▼▼▼
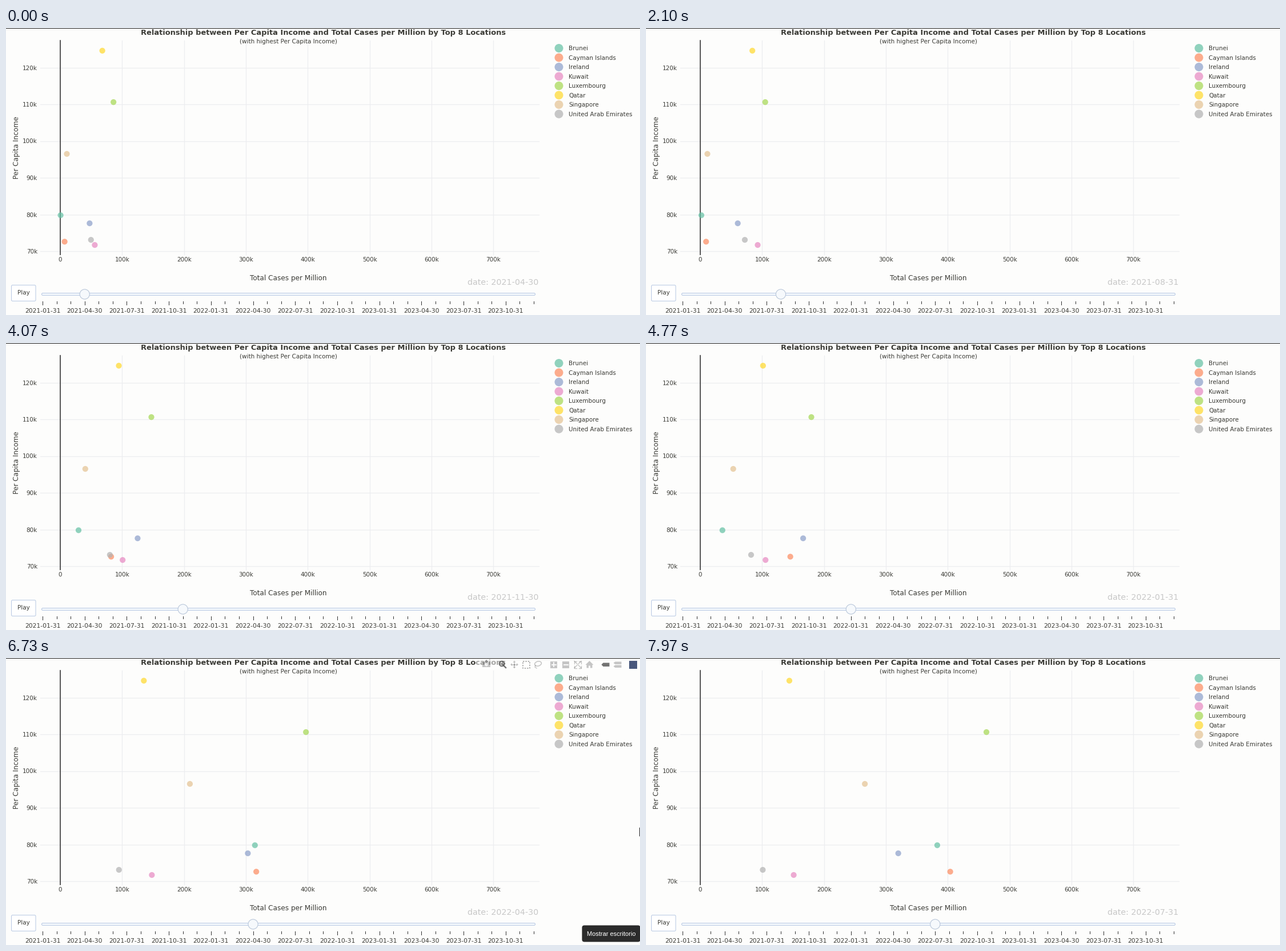
A matplotlib script that plays this animation: 1110 px wide and 504 px high, repeating every 8000 ms.

```python
import numpy as np
import matplotlib.pyplot as plt
from matplotlib.animation import FuncAnimation
from matplotlib.patches import Circle, Ellipse, FancyBboxPatch, Polygon, Rectangle

W, H, DPI = 1110, 504, 100
LOOP, STEP = 8000, 40
BEAT, GLIDE, LEAD = 530, 500, 50  # month length, travel time, head start (ms)
INK, GRID, EDGE, ICON = "#3b3b36", "#ecedf0", "#b7c8e3", "#444444"
BG = "#fdfdfc"

# income, then cases per million (both in thousands) at the key times
KEY_TIMES = np.array([0, 2100, 3370, 4770, 5470, 6730, 7970])
PLACES = {
    "Brunei": (79.8, [.5, 1.8, 24, 35, 91, 314, 383]),
    "Cayman Islands": (72.6, [7, 9.4, 19.5, 144, 247, 316, 404]),
    "Ireland": (77.6, [47.3, 60.6, 84.4, 165, 249, 303, 320]),
    "Kuwait": (71.7, [55.4, 92.8, 96.5, 105, 137, 148, 151]),
    "Luxembourg": (110.6, [85.8, 105, 116, 178, 281.5, 396.5, 462.5]),
    "Qatar": (124.6, [67.8, 84.2, 88.2, 101, 129, 135, 144]),
    "Singapore": (96.5, [10.6, 11.5, 28.1, 52.6, 98.3, 209, 266]),
    "United Arab Emirates": (73.1, [49.4, 72, 78.3, 82, 91.4, 94.8, 101]),
}
DAYS = (31, 28, 31, 30, 31, 30, 31, 31, 30, 31, 30, 31)

fig = plt.figure(figsize=(W / DPI, H / DPI), dpi=DPI, facecolor=BG)
ax = fig.add_axes([0, 0, 1, 1])
ax.set(xlim=(0, W), ylim=(H, 0))
ax.axis("off")


def text(x, y, s, size=10.4, color=INK, ha="center", va="baseline", **kw):
    kw.setdefault("family", "DejaVu Sans")
    return ax.text(x, y, s, fontsize=size * .72, color=color, ha=ha, va=va, **kw)


def line(xs, ys, color=INK, width=1, **kw):
    return ax.plot(xs, ys, color=color, lw=width * .72, **kw)[0]


def box(x0, y0, x1, y1, r, face, edge, z=2):
    return ax.add_patch(FancyBboxPatch(
        (x0 + r, y0 + r), x1 - x0 - 2 * r, y1 - y0 - 2 * r,
        boxstyle=f"round,pad={r}", fc=face, ec=edge, lw=.72, zorder=z))


def to_x(cases):
    return 95 + 1.0833 * cases


def to_y(income):
    return 392 - 6.45 * (income - 70)


def stop_x(month):
    return 64 + 24.57 * month


def date(month):
    year, m = divmod(month, 12)
    return f"{2021 + year}-{m + 1:02d}-{DAYS[m]}"


def clock(t):
    """Months gone by: glide for GLIDE ms, then rest until the next beat."""
    beat, rest = np.divmod(t + LEAD, BEAT)
    return beat + np.minimum(rest / GLIDE, 1)


# plot area
ax.add_patch(Rectangle((0, 0), W, 1, fc="#1e1e1e", lw=0, aa=False))
for income in range(70, 121, 10):
    y = to_y(income)
    line([60, 933], [y, y], GRID, 1.2, zorder=1)
    text(55, y + 4, f"{income}k", ha="right")
for cases in range(0, 701, 100):
    x = to_x(cases)
    if cases:
        line([x, x], [22, 398], GRID, 1.2, zorder=1)
    text(x, 410, f"{cases}k" if cases else "0")
line([95, 95], [22, 398], "#3c3c3c", 1.7, zorder=2, snap=False)

text(555, 12, "Relationship between Per Capita Income and Total Cases "
     "per Million by Top 8 Locations", 13, weight="bold")
text(494, 27, "(with highest Per Capita Income)")
text(494, 443, "Total Cases per Million", 12)
text(18.5, 210, "Per Capita Income", 12, va="center", rotation=90)
stamp = text(932, 451, "", 14.2, "#c8c8c8", ha="right")

# legend and markers
dots = []
for i, (name, (income, _)) in enumerate(PLACES.items()):
    look = dict(fc=plt.cm.Set2(i), alpha=.72, lw=0)
    y = 35.5 + 16.5 * i
    ax.add_patch(Circle((968, y), 7.5, **look))
    text(985, y + 3.7, name, ha="left")
    dots.append(ax.add_patch(Circle((0, to_y(income)), 5.1, zorder=3, **look)))

# button and slider
box(9.5, 451.5, 52, 479.5, 2, "white", EDGE)
text(31, 468.5, "Play")
box(62.5, 465.5, 926.5, 469.5, 1.9, "#f3f7fc", EDGE)
for month in range(36):
    major = month % 3 == 0
    line([stop_x(month)] * 2, [480, 486 if major else 483.5], "#333333")
    if major:
        text(stop_x(month), 500, date(month), 10.7)
handle = ax.add_patch(Circle((0, 467.5), 8.6, fc="#f6f9fc", ec="#b9c7da",
                             lw=.8, zorder=4))

# hover toolbar: (artist, full opacity)
bar = []


def icon(artist, alpha, z):
    artist.set_zorder(z)
    bar.append((artist, alpha))


def shape(patch, alpha=.3, color=ICON, z=6):
    patch.set(fc=color, ec="none")
    icon(ax.add_patch(patch), alpha, z)


def stroke(xs, ys, alpha=.3, width=1.6, color=ICON, z=6, **kw):
    icon(line(xs, ys, color, width, **kw), alpha, z)


def ring(patch, alpha=.3, width=1.6):
    patch.set(fc="none", ec=ICON, lw=width * .72)
    icon(ax.add_patch(patch), alpha, 6)


def tag(y, x, w, h, alpha=.3):
    shape(Polygon([(x, y), (x + 3, y - h / 2), (x + w, y - h / 2),
                   (x + w, y + h / 2), (x + 3, y + h / 2)]), alpha)


MID = 11.5
shape(Rectangle((823, 2), 287, 18), .55, "white", 5)

# camera
shape(Rectangle((834, 7), 14, 9))
shape(Rectangle((838, 5), 6, 2))
shape(Circle((841, MID), 3), .8, "white", 7)

# magnifier
ring(Circle((868, 10), 4.3), .75, 2)
stroke([871, 875], [13, 17], .75, 2.4)
stroke([866, 870], [10, 10], .75, 1.2)
stroke([868, 868], [8, 12], .75, 1.2)

# pan arrows
for dx, dy in ((1, 0), (-1, 0), (0, 1), (0, -1)):
    cx, cy = 890 + 4 * dx, MID + 4 * dy
    stroke([890, cx], [MID, cy])
    shape(Polygon([(cx + 3 * dx, cy + 3 * dy), (cx + 2.5 * dy, cy + 2.5 * dx),
                   (cx - 2.5 * dy, cy - 2.5 * dx)]))

# box and lasso selection
stroke([904.5, 916.5, 916.5, 904.5, 904.5], [5.5, 5.5, 17.5, 17.5, 5.5],
       .4, 2, ls=(0, (1.2, 1)))
ring(Ellipse((931.5, 10), 12, 8, angle=-15))
stroke([927, 926, 929], [13, 16, 18], .3, 1.4)

# zoom in, zoom out, fit
for x in (959, 980):
    shape(Rectangle((x - 6, 5.5), 12, 12))
    stroke([x - 3.5, x + 3.5], [MID, MID], .9, 2, "white", 7)
stroke([959, 959], [8, 15], .9, 2, "white", 7)
for sx in (-1, 1):
    for sy in (-1, 1):
        ex, ey = 1001 + 6 * sx, MID + 6 * sy
        stroke([1001 + sx, ex], [MID + sy, ey], .3, 1.4)
        stroke([ex - 4 * sx, ex, ex], [ey, ey, ey - 4 * sy], .3, 1.4)

# house, hover tags, badge
half = [(0, 5), (7, 12), (5, 12), (5, 17.5), (1.5, 17.5), (1.5, 13.5)]
shape(Polygon([(1021.5 + x, y) for x, y in half]
              + [(1021.5 - x, y) for x, y in half[::-1]]))
tag(11.7, 1042.5, 14, 6.5, .75)
for y in (8.7, 14.7):
    tag(y, 1063.5, 14, 4.5)
shape(Rectangle((1091, 4.5), 14, 14), .95, "#3f4f75")

# desktop tooltip and pointer edge
tip = [box(1009, 470, 1110, 498, 3.5, "#2b2b2b", "#242424", z=6),
       text(1059.5, 487.5, "Mostrar escritorio", 11, "white",
            family="Liberation Sans", zorder=7)]
pointer = line([1109.3, 1109.3], [298, 312], ICON, 1.4, zorder=6)


def update(n):
    t = (n + .5) * STEP
    now = clock(t)
    for dot, (_, cases) in zip(dots, PLACES.values()):
        dot.center = to_x(np.interp(now, clock(KEY_TIMES), cases)), dot.center[1]
    month = int((t + LEAD) // BEAT) + 3
    stamp.set_text("date: " + date(month))
    handle.center = stop_x(month), 467.5

    fade = np.interp(t, [6400, 6650, 7000, 7300], [0, 1, 1, 0])
    for artist, alpha in bar:
        artist.set_visible(fade > 0)
        artist.set_alpha(alpha * fade)
    for artist in tip:
        artist.set_visible(5030 <= t < 7600)
    pointer.set_visible(6640 <= t < 6840)


anim = FuncAnimation(fig, update, frames=LOOP // STEP, interval=STEP,
                     init_func=lambda: update(0), repeat=True, repeat_delay=0)
plt.show()
```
▲▲▲
How to complete this task: Whichever lines of the records above hold the word "stroke" should all be copied out.

Solution below:
def stroke(xs, ys, alpha=.3, width=1.6, color=ICON, z=6, **kw):
stroke([871, 875], [13, 17], .75, 2.4)
stroke([866, 870], [10, 10], .75, 1.2)
stroke([868, 868], [8, 12], .75, 1.2)
    stroke([890, cx], [MID, cy])
stroke([904.5, 916.5, 916.5, 904.5, 904.5], [5.5, 5.5, 17.5, 17.5, 5.5],
stroke([927, 926, 929], [13, 16, 18], .3, 1.4)
    stroke([x - 3.5, x + 3.5], [MID, MID], .9, 2, "white", 7)
stroke([959, 959], [8, 15], .9, 2, "white", 7)
        stroke([1001 + sx, ex], [MID + sy, ey], .3, 1.4)
        stroke([ex - 4 * sx, ex, ex], [ey, ey, ey - 4 * sy], .3, 1.4)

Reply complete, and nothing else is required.